The First Presbyterian
Church traces its origins back to June 1811, when the Rev. Robert Henderson
came to service the Presbyterian residents of what is now Murfreesboro. In
April 1812 the Presbyterian community formally established the Murfree Spring
Church; the name would change to the First Presbyterian Church, Murfreesboro in
1818. Originally congregants worshipped in a log structure on the property of
Colonel Hardy Murfree. Around 1820 the church’s first permanent sanctuary was
constructed on Vine Street. The brick building was said to be one of the
fanciest structures in Rutherford County at the time, and featured a five-story
bell tower. Members of the congregation were buried in a graveyard adjacent to
the church; in 1837 it expanded and evolved into a public burial ground, today
known as the Old City Cemetery. In August 1822 the church hosted a special
session of the Tennessee state general assembly. During this session the
assembly voted to endorse Andrew Jackson for the presidency.
The church was hit hard
by the effects of the Civil War. The sanctuary served as a hospital for
Confederate soldiers during the Battle of Stones River, and afterwards was a
hospital for Union soldiers during the occupation of Murfreesboro. Troops also
set up camps in the area surrounding the church and cemetery. Sometime between
the winter of 1863 and the spring of 1864 the church building was demolished.
Details surrounding the circumstances behind its destruction are uncertain;
some reports claim that Union soldiers began taking bricks from the building to
make fireplaces for their shelters. Other accounts add that the soldiers
desecrated the cemetery as well, destroying tombstones. From 1862 until July
1864 it appears that the congregation did not assemble. Towards the end of the
war the church reemerged and in 1865 it filed a claim for damages from the
federal government; after years of efforts, the church was awarded $6,500 in
damages in 1899.
In 1867 the First
Presbyterian church purchased a lot on the corner of Spring and College Streets.
A new Gothic Revival style church building was constructed on the property and
designed by Nashville architect W. A. Kiddell. In 1913 the building was heavily
damaged by a tornado. Almost immediately the congregation moved to build a new
structure on the same spot, with construction completed by 1914. The new
building was constructed and possibly designed by the construction firm of
Maugans and Bell in the popular Classical Revival style. Additional sections were

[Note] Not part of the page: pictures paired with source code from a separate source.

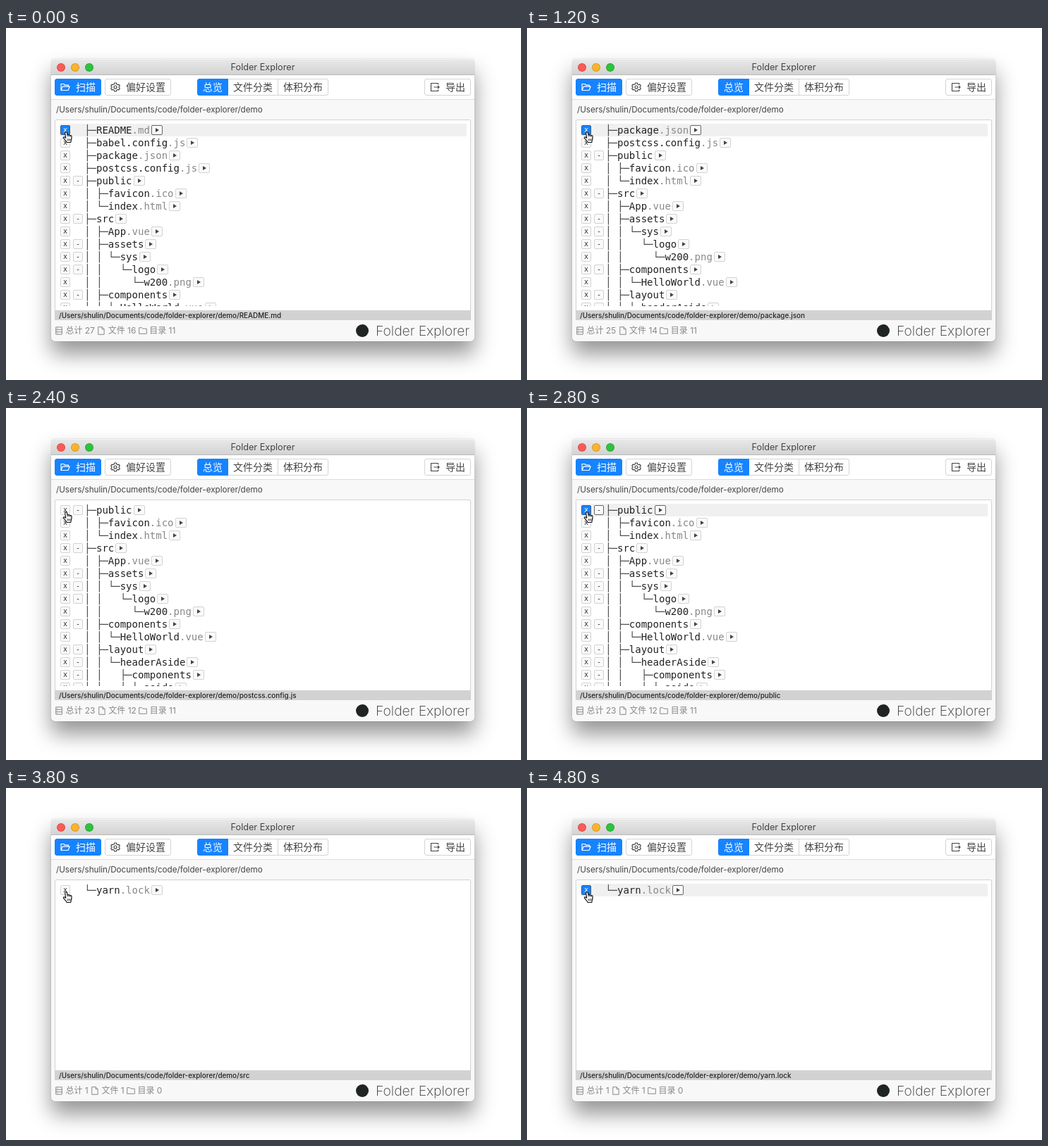
An HTML page for the animation above (5000 ms loop, 730 px wide and 500 px high).

```html
<!DOCTYPE html>
<html lang="zh-CN">
<head>
<meta charset="utf-8">
<title>Folder Explorer</title>
<style>
* { box-sizing: border-box; }
html, body { margin: 0; width: 100%; height: 100%; overflow: hidden; background: #fff; }
body { position: relative; font-family: Inter, "Noto Sans CJK SC", "Noto Sans CJK", sans-serif; color: #444; }
body > *, .abs { position: absolute; white-space: pre; }
svg { fill: none; stroke: currentColor; stroke-width: 1.15; stroke-linejoin: round; overflow: visible; }

.window { left: 64px; top: 44px; width: 600px; height: 401px; border-radius: 5px; background: #f8f8f8;
  box-shadow: 0 0 1px rgba(0,0,0,.5), 0 18px 30px rgba(0,0,0,.42); }
.title { left: 64px; top: 44px; width: 600px; height: 23px; border-radius: 5px 5px 0 0; text-align: center;
  font-size: 12.7px; line-height: 24px; background: linear-gradient(#e9e9e9, #d3d3d3);
  border-bottom: 1px solid #b9b9b9; box-shadow: inset 0 1px #f4f4f4; }
.light { top: 50px; width: 12px; height: 12px; border-radius: 50%; border: .5px solid rgba(0,0,0,.15); }
.bar { left: 64px; top: 67px; width: 600px; height: 35px; background: #fff; border-bottom: 1px solid #dedede; }

.btn { top: 72px; height: 24px; border: 1px solid #d4d4d4; border-radius: 3px; background: #fff;
  font-size: 14px; line-height: 22px; }
.btn span { position: absolute; top: 0; }
.btn svg { position: absolute; left: 7px; top: 4px; width: 14px; height: 14px; }
.blue { background: #1683ff; border-color: #1683ff; color: #fff; }

.root { left: 71px; top: 106px; font-size: 11.65px; line-height: 20px; }
.panel { left: 69px; top: 130px; width: 590px; height: 272px; background: #fff; border: 1px solid #d2d2d2; border-radius: 2px 2px 0 0; }
.status { left: 69px; top: 401px; width: 590px; height: 14px; padding-left: 6px; background: #d2d2d2;
  color: #222; font-size: 9.9px; line-height: 14px; font-weight: 500; }

.clip { left: 76px; top: 136px; width: 577px; height: 259px; overflow: hidden; }
.row { position: relative; height: 18px; font: 14px/18px "DejaVu Sans Mono", monospace; color: #222; }
.row .line { position: absolute; left: 35.1px; top: 0; display: flex; align-items: center; height: 18px; }
.tree { color: #444; }
.ext { color: #888; }
.key { position: absolute; top: 2px; width: 14px; height: 14px; border: 1px solid #d2d2d2; border-radius: 2px;
  background: #fafafa; color: #333; font-size: 10px; line-height: 11px; text-align: center; }
.line .key { position: static; width: 16px; margin-left: 2px; }
.key svg { display: block; width: 14px; height: 12px; fill: #444; stroke: none; }
.hover { background: #f0f0f0; }
.hover .key { border-color: #666; }
.hover .del { background: #1683ff; border-color: #4a5a70; color: #fff; }

.counts { left: 69px; top: 420px; height: 20px; display: flex; align-items: center; gap: 3.4px;
  color: #888; font-size: 12px; line-height: 20px; }
.counts svg { width: 12px; height: 12px; }
.mark { left: 496px; top: 421px; width: 18px; height: 18px; border-radius: 50%; background: #202422; }
.brand { right: auto; left: 520px; top: 418px; width: 137px; text-align: right; font-size: 19.3px; line-height: 24px;
  font-weight: 200; color: #333; direction: ltr; }
.hand { left: 80px; top: 147px; width: 14px; height: 17px; }
</style>
</head>
<body>
<div class="window"></div>
<div class="title">Folder Explorer</div>
<div class="light" style="left:72px;background:#fc5b57"></div>
<div class="light" style="left:92px;background:#fdb32c"></div>
<div class="light" style="left:112px;background:#2fc23f"></div>
<div class="bar"></div>

<div class="btn blue" style="left:69px;width:66px"><svg viewBox="0 0 14 14"><path d="M1 11.5v-9h4l1.4 1.6h5v2M1 11.5l2.2-5.4h10L11 11.5z"/></svg><span style="left:29px">扫描</span></div>
<div class="btn" style="left:140px;width:94px"><svg viewBox="0 0 14 14"><path d="M5.7 1h2.6l.4 1.7 1.6.9 1.7-.5 1.3 2.3L12 6.7v.6l1.3 1.3L12 10.9l-1.7-.5-1.6.9L8.3 13H5.7l-.4-1.7-1.6-.9-1.7.5L.7 8.6 2 7.3v-.6L.7 5.4 2 3.1l1.7.5 1.6-.9z"/><circle cx="7" cy="7" r="2"/></svg><span style="left:29px">偏好设置</span></div>
<div class="btn" style="left:271px;width:186px"><span style="left:50px">文件分类</span><span style="left:121px">体积分布</span></div>
<div class="btn blue" style="left:271px;width:44px;border-radius:3px 0 0 3px"><span style="left:7px">总览</span></div>
<div style="left:385px;top:72px;width:1px;height:24px;background:#d4d4d4"></div>
<div class="btn" style="left:593px;width:66px"><svg viewBox="0 0 14 14"><path d="M11.5 3.5v-2h-10v11h10v-2M5.5 7H13M11 5l2 2-2 2"/></svg><span style="left:29px">导出</span></div>

<div class="root" id="root"></div>
<div class="panel"></div>
<div class="clip"><div id="list"></div></div>
<div class="status" id="status"></div>

<div class="counts">
  <svg viewBox="0 0 14 14"><path d="M2 1h10v12H2zM2 5h10M2 9h10M4 3h1M4 7h1M4 11h1"/></svg><span id="total"></span>
  <svg viewBox="0 0 14 14"><path d="M2 .8h6.4l3.4 3.4v9H2zM8.2.8v3.6h3.6"/></svg><span id="files"></span>
  <svg viewBox="0 0 14 14"><path d="M.8 2h4.7L7 3.7h6.2V12H.8z"/></svg><span id="dirs"></span>
</div>
<div class="mark"></div>
<div class="brand">Folder Explorer</div>

<svg class="hand" viewBox="0 0 14 17"><path fill="#fff" stroke="#111" d="M4.2 1C5 .2 6.3.6 6.5 1.8L7 5c.5-.6 1.8-.5 2.1.3.7-.5 1.7-.3 2 .5.7-.4 1.8-.1 1.9 1 .2 1.7.2 3.2-.6 5.2l-.6 3.5H6.2C5.4 13.5 3 11.3 1.6 9.6.8 8.4 1.8 7.4 3 8l1.7 1.2-1-6.8C3.6 1.8 3.8 1.3 4.2 1z"/><path stroke="#111" stroke-width=".8" d="M7 5l.3 2.4M9.1 5.3l.2 2.2M11.1 5.8l.1 1.9M7.2 10.3v3M9 10.3v3M10.8 10.3v3"/></svg>

<script>
const ROOT = '/Users/shulin/Documents/code/folder-explorer/demo';
const LOOP = 5000;
const ROW = 18;

// Leading spaces give the depth, a trailing slash marks a folder.
const rows = `README.md
babel.config.js
package.json
postcss.config.js
public/
 favicon.ico
 index.html
src/
 App.vue
 assets/
  sys/
   logo/
    w200.png
 components/
  HelloWorld.vue
 layout/
  headerAside/
   components/
    aside/
     index.vue
    header/
     index.vue
   index.vue
 main.js
 router.js
 store.js
yarn.lock`.split('\n').map(text => {
  const name = text.trim();
  return { depth: text.search(/\S/), dir: name.endsWith('/'), name: name.replace('/', '') };
});

// [start ms, first row left, row is hovered, row named in the status line]
const steps = [
  [0, 0, true, 0],
  [400, 1, false, 0], [600, 1, true, 1],
  [1000, 2, false, 1], [1200, 2, true, 2],
  [1800, 3, false, 2], [2000, 3, true, 3],
  [2400, 4, false, 3], [2600, 4, true, 4],
  [3200, 7, false, 4], [3400, 7, true, 7],
  [3800, 26, false, 7], [4000, 26, true, 26]
];

const $ = id => document.getElementById(id);

function hasNext(index, depth) {
  const next = rows.slice(index + 1).find(r => r.depth <= depth);
  return !!next && next.depth === depth;
}

function branch(row, index) {
  let text = '';
  for (let d = 0; d < row.depth; d++) text += hasNext(index, d) ? '│ ' : '  ';
  return text + (hasNext(index, row.depth) ? '├─' : '└─');
}

function rowHtml(row, index) {
  const dot = row.dir ? -1 : row.name.lastIndexOf('.');
  const base = dot < 0 ? row.name : row.name.slice(0, dot);
  const ext = dot < 0 ? '' : row.name.slice(dot);
  const fold = row.dir ? '<span class="key" style="left:19px">-</span>' : '';
  return `<div class="row"><span class="key del" style="left:1px">x</span>${fold}` +
    `<span class="line"><span class="tree">${branch(row, index)}</span><span>${base}</span>` +
    `<span class="ext">${ext}</span><span class="key"><svg viewBox="0 0 14 12">` +
    `<path d="M5 3l5 3-5 3z"/></svg></span></span></div>`;
}

function show([, first, hover, named]) {
  const left = rows.slice(first);
  const dirs = left.filter(r => r.dir).length;
  $('list').style.transform = `translateY(${-ROW * first}px)`;
  [...$('list').children].forEach((el, i) => el.classList.toggle('hover', hover && i === first));
  $('status').textContent = `${ROOT}/${rows[named].name}`;
  $('total').textContent = `总计 ${left.length}`;
  $('files').textContent = `文件 ${left.length - dirs}`;
  $('dirs').textContent = `目录 ${dirs}`;
}

$('root').textContent = ROOT;
$('list').innerHTML = rows.map(rowHtml).join('');

const start = performance.now();
let current;
function tick() {
  const time = (performance.now() - start) % LOOP;
  const step = steps.filter(s => s[0] <= time).pop();
  if (step !== current) show(current = step);
  requestAnimationFrame(tick);
}
tick();
</script>
</body>
</html>
```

built in 1959 and 1998. In 1993 the church was added to the National Register
of Historic Places on the grounds that it was an ideal example of Classical
Revival architecture. The First Presbyterian Church remains in operation and holds